Happy new year!
I am belatedly posting a link to the Today programme discussion, broadcast on new year's eve, on whether patriotism can and should be taught in schools. This was part of the guest editorship of PD James: the discussion involved myself and David Starkey, chaired by Evan Davis.
PD James began the discussion by expressing her High Tory scepticism about the possibility of a shared patriotism in a multi-ethnic society. For me, this risks essentialising ethnic difference, and underestimating the extent to which our history has been one of successful integration over time. Whether, according to taste or ideology, your favourite symbols of the public institutions which do most to bind us together would be the Monarchy, Parliamentary democracy, the NHS, the Army or the BBC, there is little evidence that levels of allegiance differ greatly by ethnic origin.
David Starkey certainly wanted to polarise the discussion, both because he felt strongly about it though partly too for reasons of public entertainment. I think I was a bit discombobulated by that, since his device was to project on to me a caricature - that the teaching history should be primarily the site of a propagandist and instrumental account of multiculturalism - that I don't hold.
I was probably too vague in trying to dig myself out from underneath it: this Comment is Free piece and discussion on whether British identity and citizenship may be a bit clearer about some of the arguments I was trying to make about teaching citizenship and identity. (I personally prefer to describe this as a multi-ethnic society, which is an indisputable social fact, rather than a 'multicultural' one, which is a contested and polarised political argument, of which there has long been a plausible progressive critique).
I would be very happy with the idea that we should teach British history properly, and for the historians tell us - and argue about - what that should mean.
There has been a broad consensus that the loss of an overall narrative sweep is a bad thing. (That is the view of many on the left as well as the right. One does not need to have an instrumental motivation to also feel confident that a proper historical interrogation of our past would sometimes stand up many of our narratives and myths we live by better than theirs!)
That was argued rather well for the Fabians by Gordon Marsden back in 2006, discussing how the excessive Hitlerisation of the school history curriculum had in part been driven by a fear that teaching the history of Empire could be too divisive.

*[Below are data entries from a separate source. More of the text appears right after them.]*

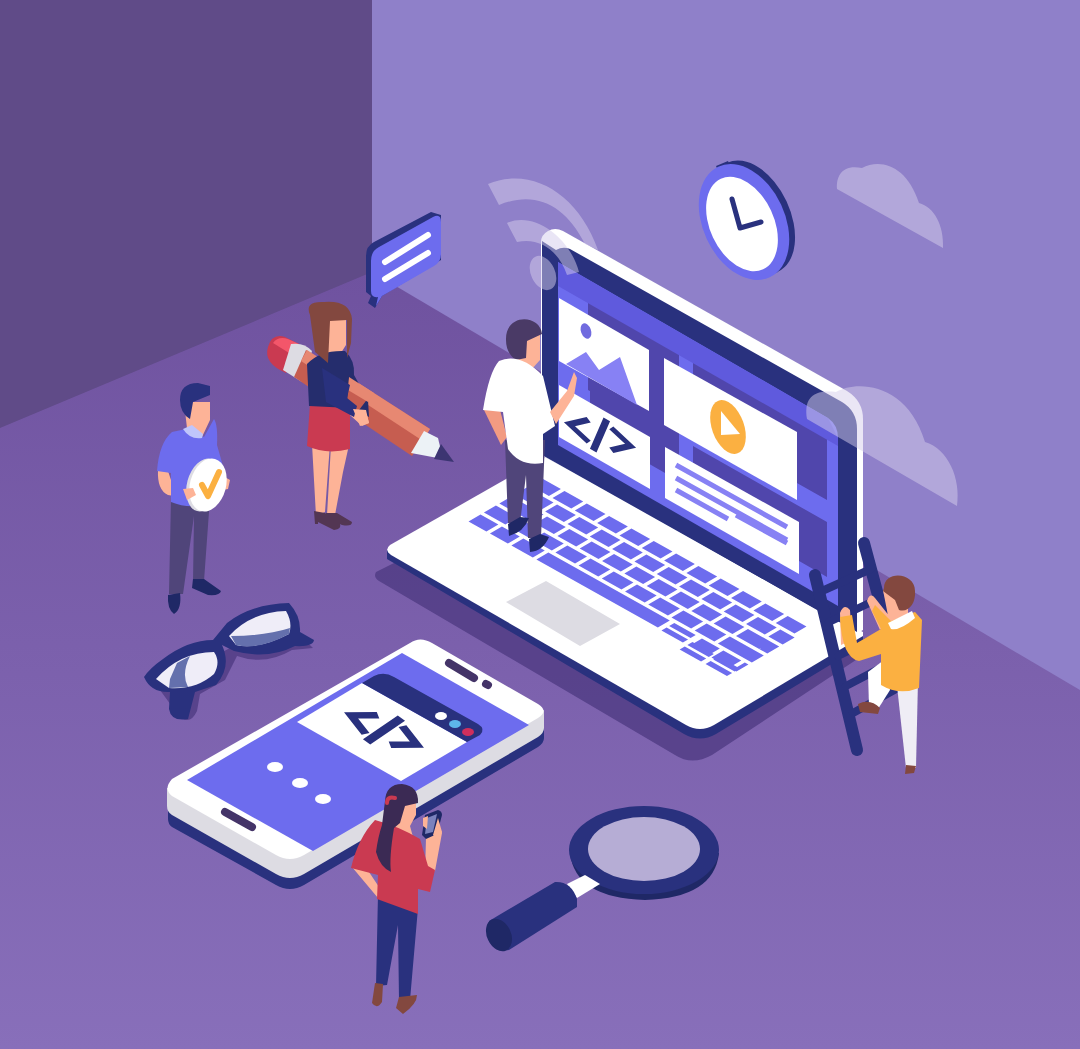
<!DOCTYPE html>
<html lang="en">
<head>
<meta charset="utf-8">
<title>Web development workspace</title>
<style>
:root{--wall-dark:#604b88;--wall:#8f80c9;--navy:#29317e;--ink:#1f2866;--blue:#6d6cee;--indigo:#5046ac;--white:#fff;--grey:#dddce3;--skin:#fdb397;--skin-shade:#f29b82;--red:#ca3a51;--amber:#fbb041;--hair:#83483f;--plum:#50457a;--shadow:#4d3880}
html,body{margin:0;width:1080px;height:1049px;overflow:hidden}
svg{display:block}
.navy{fill:var(--navy)}.ink{fill:var(--ink)}.blue{fill:var(--blue)}.indigo{fill:var(--indigo)}.white{fill:var(--white)}.grey{fill:var(--grey)}.skin{fill:var(--skin)}.skin-shade{fill:var(--skin-shade)}.red{fill:var(--red)}.amber{fill:var(--amber)}.hair{fill:var(--hair)}.plum{fill:var(--plum)}.shadow{fill:var(--shadow);opacity:.75}
.line{fill:none;stroke-linecap:round;stroke-linejoin:round}
.s-navy{stroke:var(--navy)}.s-white{stroke:var(--white)}.s-blue{stroke:var(--blue)}.s-skin{stroke:var(--skin)}
.mist{fill:#d5cdec;opacity:.5}
.keys{stroke:var(--blue);stroke-width:14;fill:none}
</style>
</head>
<body>
<svg width="1080" height="1049" viewBox="0 0 1080 1049" role="img" aria-label="Isometric scene of people building a website around a laptop and a phone">
<defs>
<linearGradient id="floor" x1="0" y1="270" x2="0" y2="1049" gradientUnits="userSpaceOnUse"><stop offset="0" stop-color="#6f529f"/><stop offset="1" stop-color="#886fba"/></linearGradient>
<clipPath id="display"><path d="M558 262L828 418Q838 425 838 438V618L558 457Z"/></clipPath>
<g id="code-tag" class="line s-navy" style="stroke-linecap:butt;stroke-linejoin:miter"><path d="M-10 -13L-27 0L-10 13M10 -13L27 0L10 13M6 -21L-6 21"/></g>
</defs>

<g id="room">
<path fill="url(#floor)" d="M0 0H1080V1049H0Z"/>
<path fill="var(--wall-dark)" d="M0 0H372V272L0 428Z"/>
<path fill="var(--wall)" d="M372 0H1080V690L372 272Z"/>
</g>

<g id="clock">
<ellipse class="navy" cx="753" cy="217" rx="37" ry="60" transform="rotate(-25 753 217)"/>
<path class="navy" d="M716 166L728 161L778 272L764 278Z"/>
<ellipse class="blue" cx="744" cy="222" rx="41" ry="61" transform="rotate(-25 744 222)"/>
<ellipse class="white" cx="742" cy="224" rx="32" ry="50" transform="rotate(-25 742 224)"/>
<path class="line s-navy" stroke-width="5" d="M732 199L740 228L761 222"/>
</g>

<path id="cloud-small" class="mist" d="M837 189C836 175 843 164 862 168C880 158 907 165 919 203C934 207 944 225 943 248Z"/>

<g id="chat-bubble">
<path class="navy" d="M366 256Q366 246 374 242L431 212L441 215V260L382 296L375 308L368 303L371 296L366 292Z"/>
<path class="blue" d="M371 261Q371 251 379 247L433 217Q441 213 441 222V254Q441 262 434 266L382 296L376 306L378 297Q371 298 371 291Z"/>
<path class="line s-white" stroke-width="6" d="M385 262L428 235M385 279L428 253"/>
</g>

<g id="laptop">
<path class="shadow" d="M376 572L400 560L860 640L862 656L712 755Q692 766 675 755L379 581Q373 577 376 572Z"/>
<path class="navy" d="M387 550V559L684 734Q700 743 716 734L863 645V632Z"/>
<path class="white" d="M390 545L545 457L863 632V636L714 725Q700 733 686 725L391 555Q384 550 390 545Z"/>
<g id="keyboard" transform="matrix(.893 .5 -.856 .5 543 478)">
<path class="keys" stroke-dasharray="21 4" d="M0 8H300"/>
<path class="keys" stroke-dasharray="30 4 21 4 21 4 21 4 21 4 21 4 21 4 21 4 21 4 21 4 21 4" d="M0 26H300"/>
<path class="keys" stroke-dasharray="36 4 21 4 21 4 21 4 21 4 21 4 21 4 21 4 21 4 21 4 26 0" d="M0 44H300"/>
<path class="keys" stroke-dasharray="24 4 22 4 22 4 22 4 22 4 22 4 22 4 22 4 22 4 22 4 42 0" d="M0 62H300"/>
<path class="keys" stroke-dasharray="20 4 20 4 24 4 136 5 20 4 20 4" d="M0 80H212M248 80H300"/>
<path class="keys" style="stroke-width:6" stroke-dasharray="24 5" d="M217 76H246M217 85H300M246 94H300"/>
</g>
<path class="grey" d="M506 602L546 581L620 624L580 646Z"/>
<g id="lid">
<path class="white" d="M541 242Q541 235 548 231Q555 227 563 231L847 391Q863 401 863 419V630L856 634L541 455Z"/>
<path class="navy" d="M542 241L556 250Q563 246 570 249L842 402Q857 411 857 429V632L542 455Z"/>
<path class="blue" d="M558 262L828 418Q838 425 838 438V618L558 457Z"/>
<path class="navy" d="M558 445L838 606V622L558 462Z"/>
<g clip-path="url(#display)">
<path class="indigo" d="M588 297L679 347V440L588 390ZM693 357L827 433V500L693 424ZM693 446L827 522V577L693 500ZM590 385L679 436V481L590 430Z"/>
<path fill="#5f5add" d="M558 262L828 418L838 438V446L558 286Z"/>
</g>
<g id="image-card"><path class="white" d="M559 298L649 350V411L559 361Z"/><ellipse fill="#716bdf" cx="586" cy="331" rx="5" ry="8" transform="rotate(-20 586 331)"/><path fill="#8781f4" d="M566 364L586 352L599 370L620 357L637 405Z"/></g>
<g id="code-card"><path class="white" d="M559 385L650 437V489L559 437Z"/><use href="#code-tag" stroke-width="6" transform="matrix(1.13 .4 0 .86 600 435)"/></g>
<g id="video-card"><path class="white" d="M664 358L797 432V500L664 425Z"/><ellipse class="amber" cx="728" cy="427" rx="16" ry="28" transform="rotate(-20 728 427)"/><path class="white" d="M721 411L740 434L721 435Z"/></g>
<g id="text-card"><path class="white" d="M665 447L799 522V574L665 498Z"/><path fill="none" stroke="#8781f4" stroke-width="5" d="M676 465L787 527M676 478L787 540M676 490L728 519M736 515L787 543"/></g>
</g>
</g>

<path id="cloud-large" class="mist" d="M807 419C804 400 811 389 836 392C856 380 907 382 925 442C948 449 961 478 957 506Z"/>
<g id="wireless-waves" class="mist">
<ellipse cx="543" cy="273" rx="12" ry="18" transform="rotate(-25 543 273)"/>
<path d="M507 223C535 211 570 238 579 272L567 275C558 249 538 237 517 242Z"/>
<path d="M488 184C532 166 578 194 598 250L585 244C565 205 536 190 499 205Z"/>
</g>

<g id="ladder">
<path class="line s-navy" stroke-width="12" d="M815 575L857 750M864 543L905 696"/>
<path class="line s-navy" stroke-width="8" d="M822 591L871 569M829 622L880 598M838 656L887 632M846 686L896 660M853 713L905 684"/>
</g>
<g id="man-climbing">
<path class="white" d="M868 672L884 660L890 690L878 709L869 707Z"/>
<path fill="#efedf5" d="M897 686L918 680L916 768H906Z"/>
<path class="hair" d="M858 704Q870 698 880 708L878 714L860 712ZM906 765L916 766L914 773L905 774Z"/>
<path class="skin" d="M883 590H908V620L890 626ZM867 601Q870 592 875 598L890 617L880 630ZM840 613Q844 603 850 610L852 640L841 645Z"/>
<path class="hair" d="M884 588C884 570 915 572 915 591C916 604 908 613 899 610L895 600L883 591Z"/>
<path class="amber" d="M875 605L891 621L915 612L922 620L919 688Q899 696 881 685V654L859 661Q842 658 840 617L852 615L857 643L881 629L872 611Z"/>
<path class="white" d="M888 623L912 611L915 618Q900 631 891 629Z"/>
</g>

<g id="man-at-screen">
<path class="skin-shade" d="M484 410L498 402L507 437L501 445Z"/>
<path class="plum" d="M505 440H545L541 538H528L526 475L520 523H508Z"/>
<path class="ink" d="M508 524L520 517L529 518Q524 532 509 536ZM529 539L540 534L549 537Q543 551 530 552Z"/>
<path class="skin" d="M520 335L540 332L540 360L531 370H514Z"/>
<path fill="#4a3a66" d="M506 340C505 313 540 314 542 334L527 341L526 358L516 360Q506 353 506 340Z"/>
<path class="white" d="M499 361Q520 352 543 376L555 426L543 434V463Q520 467 508 449L503 412L483 410Q489 372 499 361Z"/>
<path class="skin" d="M550 412L567 391L574 372L577 378L574 396L556 424Z"/>
</g>

<g id="pencil">
<path class="red" d="M268 347Q272 333 285 337L299 344L286 373Q263 363 268 347Z"/>
<path fill="#f3566a" d="M273 343Q278 336 288 339L299 344L294 356Z"/>
<path class="grey" d="M291 344Q304 342 312 351L302 382L283 370Z"/>
<path fill="#c65d50" d="M306 350L430 429L412 456L294 377Z"/>
<path fill="#e78872" d="M307 350L430 429L423 441L301 361Z"/>
<path fill="#ecf2f6" d="M424 431L438 438L443 459L411 453Z"/>
<path fill="#3c3572" d="M441 444L454 462L434 459Z"/>
</g>
<g id="woman-with-pencil">
<path class="skin" d="M312 444H330L325 512L316 516ZM331 445H349L343 472L335 515H327Z"/>
<path fill="#533653" d="M314 511L325 513L340 524Q342 529 334 530L318 522V524H315ZM326 513L337 513L352 522Q352 527 342 525L329 519V522H326Z"/>
<path class="red" d="M310 404L350 405L350 449Q326 455 307 446Z"/>
<path class="skin" d="M328 320H346V345L339 356H324ZM350 409L366 412L369 423L362 426L350 415Z"/>
<path fill="#252d6d" d="M307 364Q320 350 345 351Q355 360 354 375L368 400L369 417L356 410L349 396L350 408L309 406Z"/>
<path fill="#c65d50" d="M349 379L372 393L356 414L347 402Z"/>
<path fill="#e78872" d="M349 377L374 393L368 402L348 390Z"/>
<path class="navy" d="M322 368L350 385L347 398L357 406L354 417L326 402Z"/>
<path class="skin" d="M353 409L366 410L369 423L360 426Z"/>
<path class="hair" d="M310 315Q304 301 324 302Q350 300 352 319L351 343L347 358V320L330 321L328 363L315 352Z"/>
</g>

<g id="man-with-badge">
<path class="plum" d="M171 498H210L204 581L193 582L194 516L183 594H169Z"/>
<path class="ink" d="M168 595L180 593Q182 609 174 614Q167 609 168 595ZM193 579L204 579L221 591Q220 596 208 595L192 588Z"/>
<path class="skin" d="M184 402H210V420L202 437H188ZM158 470L168 471L172 483L195 490L193 499L168 495Q157 490 158 470ZM214 471L230 480L228 489L216 491Z"/>
<path class="blue" d="M172 432L186 429L204 437L214 419Q218 425 217 445L225 473L212 478V503Q190 510 171 502V473L157 471Q159 443 172 432Z"/>
<path fill="#c0c5fb" d="M183 429L192 425L203 434L202 438Q190 440 183 429Z"/>
<path class="navy" d="M180 400Q180 383 198 383L210 386V395L193 402L190 419Q180 413 180 400Z"/>
<ellipse class="grey" cx="204" cy="485" rx="17" ry="27" transform="rotate(15 204 485)"/>
<ellipse class="white" cx="208" cy="485" rx="18" ry="27" transform="rotate(15 208 485)"/>
<path class="line" stroke="var(--amber)" stroke-width="6" stroke-linecap="butt" d="M202 485L208 496L219 472"/>
<path class="skin" d="M183 489L193 488L196 495L187 500Z"/>
</g>

<g id="glasses">
<path class="shadow" d="M157 686L179 716Q190 726 197 711L200 694L225 680L237 656Q265 666 292 650L313 648L300 635L230 648Z"/>
<path class="navy" d="M144 677Q150 668 163 659Q188 640 213 640L227 623Q251 604 289 603Q301 616 300 632L314 640Q313 647 295 646Q268 660 234 651L222 645Q232 667 216 685L195 692L188 719Q171 722 169 709L170 692Q151 693 144 677Z"/>
<path fill="#efedf8" d="M156 679Q180 652 214 652Q221 662 214 674Q196 690 169 688ZM229 636Q251 612 286 611Q293 623 289 634Q258 650 236 645Z"/>
<path fill="#6470ad" d="M170 679L177 663L190 656Q181 674 188 687L169 688ZM231 636Q265 636 290 628L289 634Q260 650 236 645Z"/>
</g>

<g id="phone">
<path class="navy" d="M168 810L420 700L544 720V738Q544 743 538 747L304 885Q290 893 276 885L172 827Q168 824 168 819Z"/>
<path class="grey" d="M167 788L544 710V728Q544 733 538 737L304 874Q290 882 276 874L172 815Q167 812 167 806Z"/>
<path class="white" d="M172 779L410 643Q420 636 432 643L538 704Q549 711 538 718L304 855Q290 863 276 855L172 796Q163 789 172 779Z"/>
<path class="blue" d="M187 780L402 653L529 725L313 851Z"/>
<path class="white" d="M297 722L362 683L467 742L401 781Z"/>
<path class="navy" d="M362 683L374 676Q384 671 394 677L478 724Q486 729 480 735L467 742Z"/>
<ellipse class="white" cx="441" cy="716" rx="6" ry="4"/><ellipse fill="#5db6ea" cx="455" cy="724" rx="6" ry="4"/><ellipse fill="#cf2f5d" cx="468" cy="732" rx="6" ry="4"/>
<use href="#code-tag" stroke-width="7" transform="matrix(1.22 .54 -.48 .72 384 730)"/>
<g class="white"><ellipse cx="275" cy="767" rx="8" ry="5"/><ellipse cx="300" cy="783" rx="8" ry="5"/><ellipse cx="323" cy="799" rx="8" ry="5"/></g>
<path class="line" stroke="#443468" stroke-width="8" d="M225 812L252 827M449 663L474 678M486 684L488 685"/>
</g>

<g id="woman-with-phone">
<path class="navy" d="M378 894L418 908L410 1000H399L398 925L387 985L376 986Z"/>
<path class="hair" d="M375 983L383 984L382 1002Q377 1010 372 1003ZM399 997L417 995Q417 1004 403 1014L396 1008Z"/>
<path class="skin" d="M394 796L416 799V815L410 826L413 837H390ZM352 867L365 866L381 890L378 898ZM426 838L430 818L437 820L442 833L435 871L425 874Z"/>
<path class="red" d="M375 820Q398 826 420 839L428 866L435 870L430 892L418 889V914L377 899L378 875L351 868Q358 838 375 820Z"/>
<path fill="#3b2a54" d="M385 801Q386 784 402 784Q419 786 418 803L405 806L400 823L394 828Q389 858 391 872Q380 867 376 852Q378 837 382 825Z"/>
<path class="line" stroke="var(--red)" stroke-width="4" d="M387 803Q387 796 395 798"/>
<path class="ink" d="M425 815L438 810Q442 811 442 815L437 834L426 839L422 835Z"/>
<path fill="#7b82bd" d="M427 818L437 814L433 832L425 834Z"/>
<path class="skin" d="M423 818L428 816L427 829L423 826ZM438 818L442 832L438 840L433 835Z"/>
</g>

<g id="magnifier">
<path class="ink" d="M570 853Q575 898 645 900Q714 898 719 853Z"/>
<ellipse class="navy" cx="644" cy="850" rx="75" ry="44"/>
<ellipse fill="#b6add5" cx="644" cy="849" rx="56" ry="32"/>
<path class="white" d="M567 884L585 875L600 884L577 898Z"/>
<path class="navy" d="M489 921L555 882Q571 881 577 899V907L509 950Q490 953 489 921Z"/>
<ellipse class="ink" cx="499" cy="935" rx="12" ry="17" transform="rotate(-25 499 935)"/>
</g>
</svg>
</body>
</html>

Surely that is an indispensable foundation for understanding the making of modern Britain.
The discussion ends with Starkey disagreeing with my claim that British identity has always been a both/and thing. For Starkey, if Britishness can not win an emotional identity contest with Scottishness, then it amounts to little or nothing. I just don't see why what has always been a plural and civic identity for a multinational state needs to make that demand.
But, consistent with his on argument, I was struck by how much Starkey has emotionally invested in a rediscovery of Englishness, and how little in a British identity which he is certain will wither away.
Perhaps that is only natural for a great public historian of the Tudor Age, as was captured in Starkey's audio tour of the National Portrait Gallery for Today, broadcast earlier in the programme.
But I think we are going to see two opposing and competing, yet potentially complementary, reasons for a greater focus on Englishness.
Some, like Starkey, are for a post-British England, seeking in it an escape to an authentic past from what they think has become a banal, bastardised and contentless British identity.
Yet, as I was arguing here last St George's Day, I am with those who think it an important pro-Union project to make sure the English feel confident that the can come to the party as one of the varieties of Britishness. (Though I do find the argument that Englishness is suppressed odd: what's stopping us?)
Once that argument begins in earnest, we will soon find ourselves arguing about different English traditions and identities too. Henry VIII and Elizabeth I may be Starkey's English icons of choice. The England of the Levellers, Orwell and the Fabians will be among many others who will want to have our say too.